:: Exercise objective ::
Check the entries below and say how many lines include the word "entity". No other text is wanted.

:: Pictures paired with source code ::
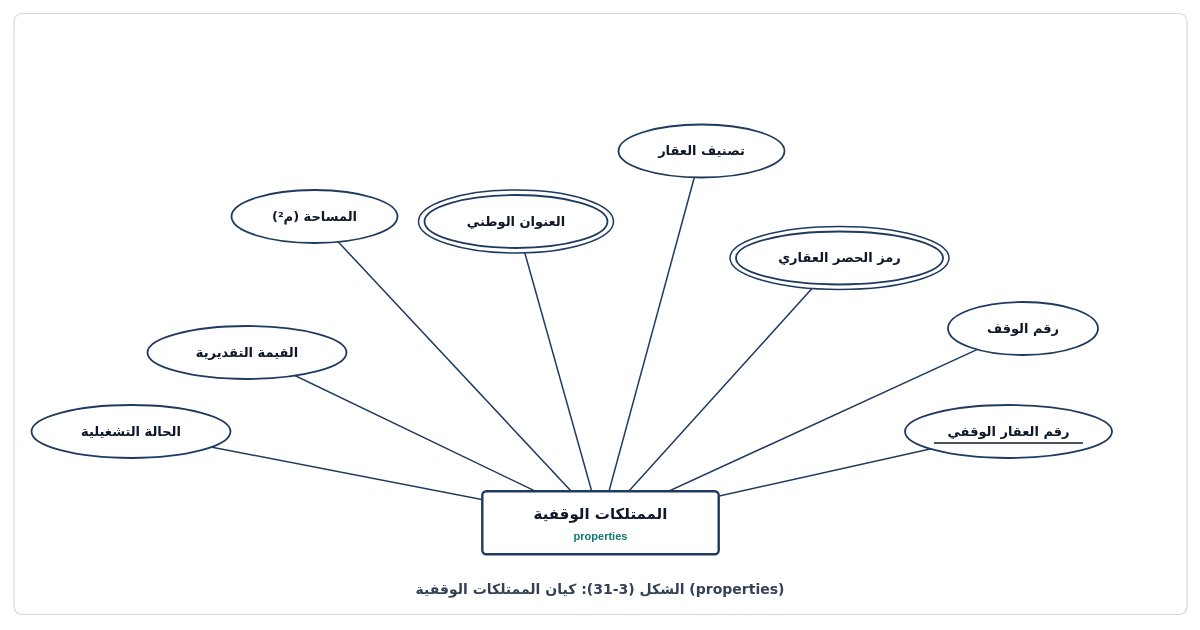
<!DOCTYPE html>
<html lang="ar">
<head>
<meta charset="utf-8">
<title>كيان الممتلكات الوقفية</title>
<style>
  :root {
    --paper: #ffffff;
    --frame: #cbd9e6;
    --stroke: #1e3a5f;
    --ink: #0f172a;
    --caption: #334155;
    --accent: #0f766e;
  }
  * { box-sizing: border-box; margin: 0; }
  html, body { width: 1200px; height: 630px; overflow: hidden; background: var(--paper); }
  .diagram {
    position: relative;
    width: 1200px;
    height: 630px;
    font-family: "DejaVu Sans", sans-serif;
    font-weight: 700;
    color: var(--ink);
  }
  .shapes { position: absolute; inset: 0; display: block; }
  .frame { fill: var(--paper); stroke: var(--frame); stroke-width: 1.2; }
  .links { stroke: var(--stroke); stroke-width: 1.5; }
  .attributes { fill: var(--paper); stroke: var(--stroke); stroke-width: 1.8; }
  .attributes .outer { stroke-width: 1.5; }
  .entity-box { fill: var(--paper); stroke: var(--stroke); stroke-width: 2.4; }
  .key-line { stroke: var(--ink); stroke-width: 1.4; }
  .label {
    position: absolute;
    left: var(--x);
    top: var(--y);
    transform: translate(-50%, -50%);
    font-size: 13px;
    line-height: 16px;
    white-space: nowrap;
  }
  .entity {
    position: absolute;
    left: 482px;
    top: 491px;
    width: 237px;
    height: 63px;
    display: flex;
    flex-direction: column;
    align-items: center;
    padding-top: 13px;
  }
  .entity h1 { font-size: 15px; line-height: 20px; }
  .entity p { margin-top: 5px; font: 700 11px/14px "Liberation Sans", sans-serif; color: var(--accent); }
  .caption {
    position: absolute;
    left: 0;
    top: 579px;
    width: 1200px;
    text-align: center;
    font-size: 14px;
    line-height: 20px;
    color: var(--caption);
  }
</style>
</head>
<body>
<main class="diagram">
  <svg class="shapes" width="1200" height="630" viewBox="0 0 1200 630" aria-hidden="true">
    <rect class="frame" x="14" y="13.5" width="1173" height="601" rx="8"/>
    <g class="links">
      <line x1="600.5" y1="522.5" x2="1008.5" y2="431.5"/>
      <line x1="600.5" y1="522.5" x2="1023" y2="328.5"/>
      <line x1="600.5" y1="522.5" x2="839.5" y2="258"/>
      <line x1="600.5" y1="522.5" x2="701.5" y2="151"/>
      <line x1="600.5" y1="522.5" x2="516" y2="221.5"/>
      <line x1="600.5" y1="522.5" x2="314.5" y2="216.5"/>
      <line x1="600.5" y1="522.5" x2="247" y2="352.5"/>
      <line x1="600.5" y1="522.5" x2="131" y2="431.5"/>
    </g>
    <g class="attributes">
      <ellipse cx="1008.5" cy="431.5" rx="103.5" ry="26.5"/>
      <ellipse cx="1023" cy="328.5" rx="75" ry="26.5"/>
      <ellipse class="outer" cx="839.5" cy="258" rx="109.5" ry="31.5"/>
      <ellipse cx="839.5" cy="258" rx="103.5" ry="26.5"/>
      <ellipse cx="701.5" cy="151" rx="83" ry="26.5"/>
      <ellipse class="outer" cx="516" cy="221.5" rx="97.5" ry="31.5"/>
      <ellipse cx="516" cy="221.5" rx="91.5" ry="26.5"/>
      <ellipse cx="314.5" cy="216.5" rx="83" ry="26.5"/>
      <ellipse cx="247" cy="352.5" rx="99.5" ry="26.5"/>
      <ellipse cx="131" cy="431.5" rx="99.5" ry="26.5"/>
    </g>
    <line class="key-line" x1="934" y1="443" x2="1083" y2="443"/>
    <rect class="entity-box" x="482.3" y="491.2" width="236.4" height="63" rx="4"/>
  </svg>

  <span class="label" dir="rtl" style="--x:1008.5px;--y:432px">رقم العقار الوقفي</span>
  <span class="label" dir="rtl" style="--x:1023px;--y:329px">رقم الوقف</span>
  <span class="label" dir="rtl" style="--x:839.5px;--y:258px">رمز الحصر العقاري</span>
  <span class="label" dir="rtl" style="--x:701.5px;--y:151px">تصنيف العقار</span>
  <span class="label" dir="rtl" style="--x:516px;--y:222px">العنوان الوطني</span>
  <span class="label" dir="rtl" style="--x:314.5px;--y:217px">المساحة (م²)</span>
  <span class="label" dir="rtl" style="--x:247px;--y:353px">القيمة التقديرية</span>
  <span class="label" dir="rtl" style="--x:131px;--y:432px">الحالة التشغيلية</span>

  <section class="entity">
    <h1 dir="rtl">الممتلكات الوقفية</h1>
    <p>properties</p>
  </section>

  <p class="caption" dir="ltr">الشكل (3-31): كيان الممتلكات الوقفية (properties)</p>
</main>
</body>
</html>
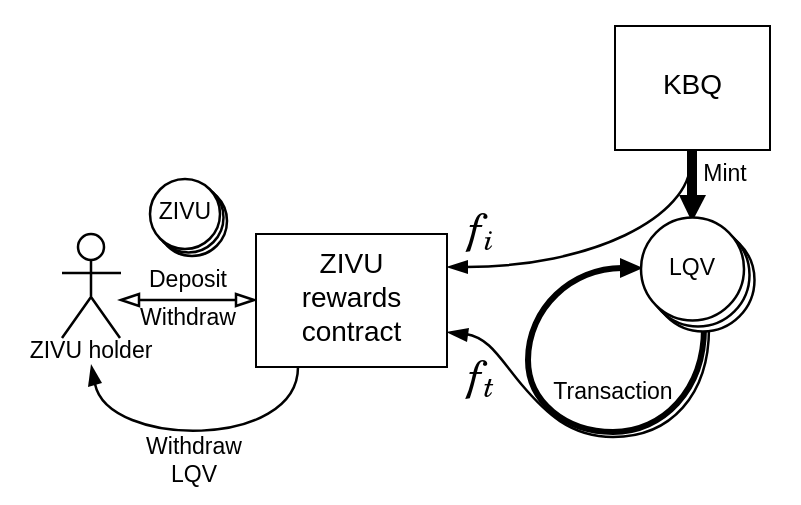
<!DOCTYPE html>
<html lang="en">
<head>
<meta charset="utf-8">
<title>Token rewards flow</title>
<style>
:root { --ink: #000; --paper: #fff; }
* { box-sizing: border-box; margin: 0; }
html, body { width: 801px; height: 505px; overflow: hidden; background: var(--paper); }
.diagram {
  position: relative; width: 801px; height: 505px; overflow: hidden;
  color: var(--ink); font: 23px/28px "Liberation Sans", Arial, sans-serif;
}
.flows { position: absolute; inset: 0; fill: none; stroke: var(--ink); stroke-width: 2.5; }
.flows .bold { stroke-width: 6; }
.flows .mint { stroke-width: 10; }
.flows .solid { fill: var(--ink); stroke: none; }
.flows .open, .flows .coin { fill: var(--paper); }
.node {
  position: absolute; display: flex; align-items: center; justify-content: center;
  border: 2.5px solid var(--ink); background: var(--paper);
  font-size: 28px; line-height: 34px; text-align: center;
}
.issuer { left: 614px; top: 25px; width: 157px; height: 126px; padding-bottom: 6px; }
.rewards { left: 255px; top: 233px; width: 193px; height: 135px; padding-bottom: 5px; }
.label { position: absolute; transform: translate(-50%, -50%); text-align: center; white-space: nowrap; }
.fee { position: absolute; font: italic 41px/48px "TeX Gyre Schola", "Liberation Serif", serif; transform: translate(-50%, -50%); white-space: nowrap; }
.fee sub { font-size: 29px; line-height: 0; vertical-align: -6px; margin-left: 2px; }
</style>
</head>
<body>
<main class="diagram">
  <svg class="flows" width="801" height="505" viewBox="0 0 801 505" aria-hidden="true">
    <g id="holder">
      <circle cx="91" cy="247" r="13"/>
      <path d="M91 260V297M62 273H121M62 338L91 297L120 338"/>
    </g>
    <g id="deposit-withdraw">
      <path d="M138 300H238"/>
      <polygon class="open" points="121,300 139,294 139,306"/>
      <polygon class="open" points="254,300 236,294 236,306"/>
    </g>
    <g id="withdraw-token">
      <path d="M298 367C298 450 108 448 95 384"/>
      <polygon class="solid" points="91,364 88,387 102,383"/>
    </g>
    <g id="issue-fee">
      <path d="M691 160C691 218 590 267 466 267"/>
      <polygon class="solid" points="446,267 468,260 468,274"/>
    </g>
    <g id="transaction-fee">
      <path d="M709 328C709 395 671 437 613 437C570 437 545 412 522 385C500 359 490 338 466 334"/>
      <polygon class="solid" points="446,332 469,328 467,342"/>
    </g>
    <g id="transaction">
      <path class="bold" d="M704 328C704 390 663 432 613 432C566 432 528 402 528 360C528 308 572 268 622 268"/>
      <polygon class="solid" points="643,268 620,258 620,278"/>
    </g>
    <g id="mint">
      <path class="mint" d="M692 150V198"/>
      <polygon class="solid" points="692,222 679,195 706,195"/>
    </g>
    <g id="reward-coins" class="coin">
      <circle cx="703" cy="280" r="51.5"/>
      <circle cx="698" cy="275" r="51.5"/>
      <circle cx="692.5" cy="269" r="51.5"/>
    </g>
    <g id="deposit-coins" class="coin">
      <circle cx="192" cy="221" r="35"/>
      <circle cx="188.5" cy="217.5" r="35"/>
      <circle cx="185" cy="214" r="35"/>
    </g>
  </svg>

  <section class="node issuer">KBQ</section>
  <section class="node rewards">ZIVU<br>rewards<br>contract</section>

  <span class="label" style="left:185px;top:211px">ZIVU</span>
  <span class="label" style="left:188px;top:279px">Deposit</span>
  <span class="label" style="left:188px;top:317px">Withdraw</span>
  <span class="label" style="left:91px;top:350px">ZIVU holder</span>
  <span class="label" style="left:194px;top:460px">Withdraw<br>LQV</span>
  <span class="label" style="left:725px;top:173px">Mint</span>
  <span class="label" style="left:692px;top:267px">LQV</span>
  <span class="label" style="left:613px;top:391px">Transaction</span>
  <span class="fee" style="left:481px;top:228px">f<sub>i</sub></span>
  <span class="fee" style="left:481px;top:375px">f<sub>t</sub></span>
</main>
</body>
</html>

:: Reply to the exercise ::
6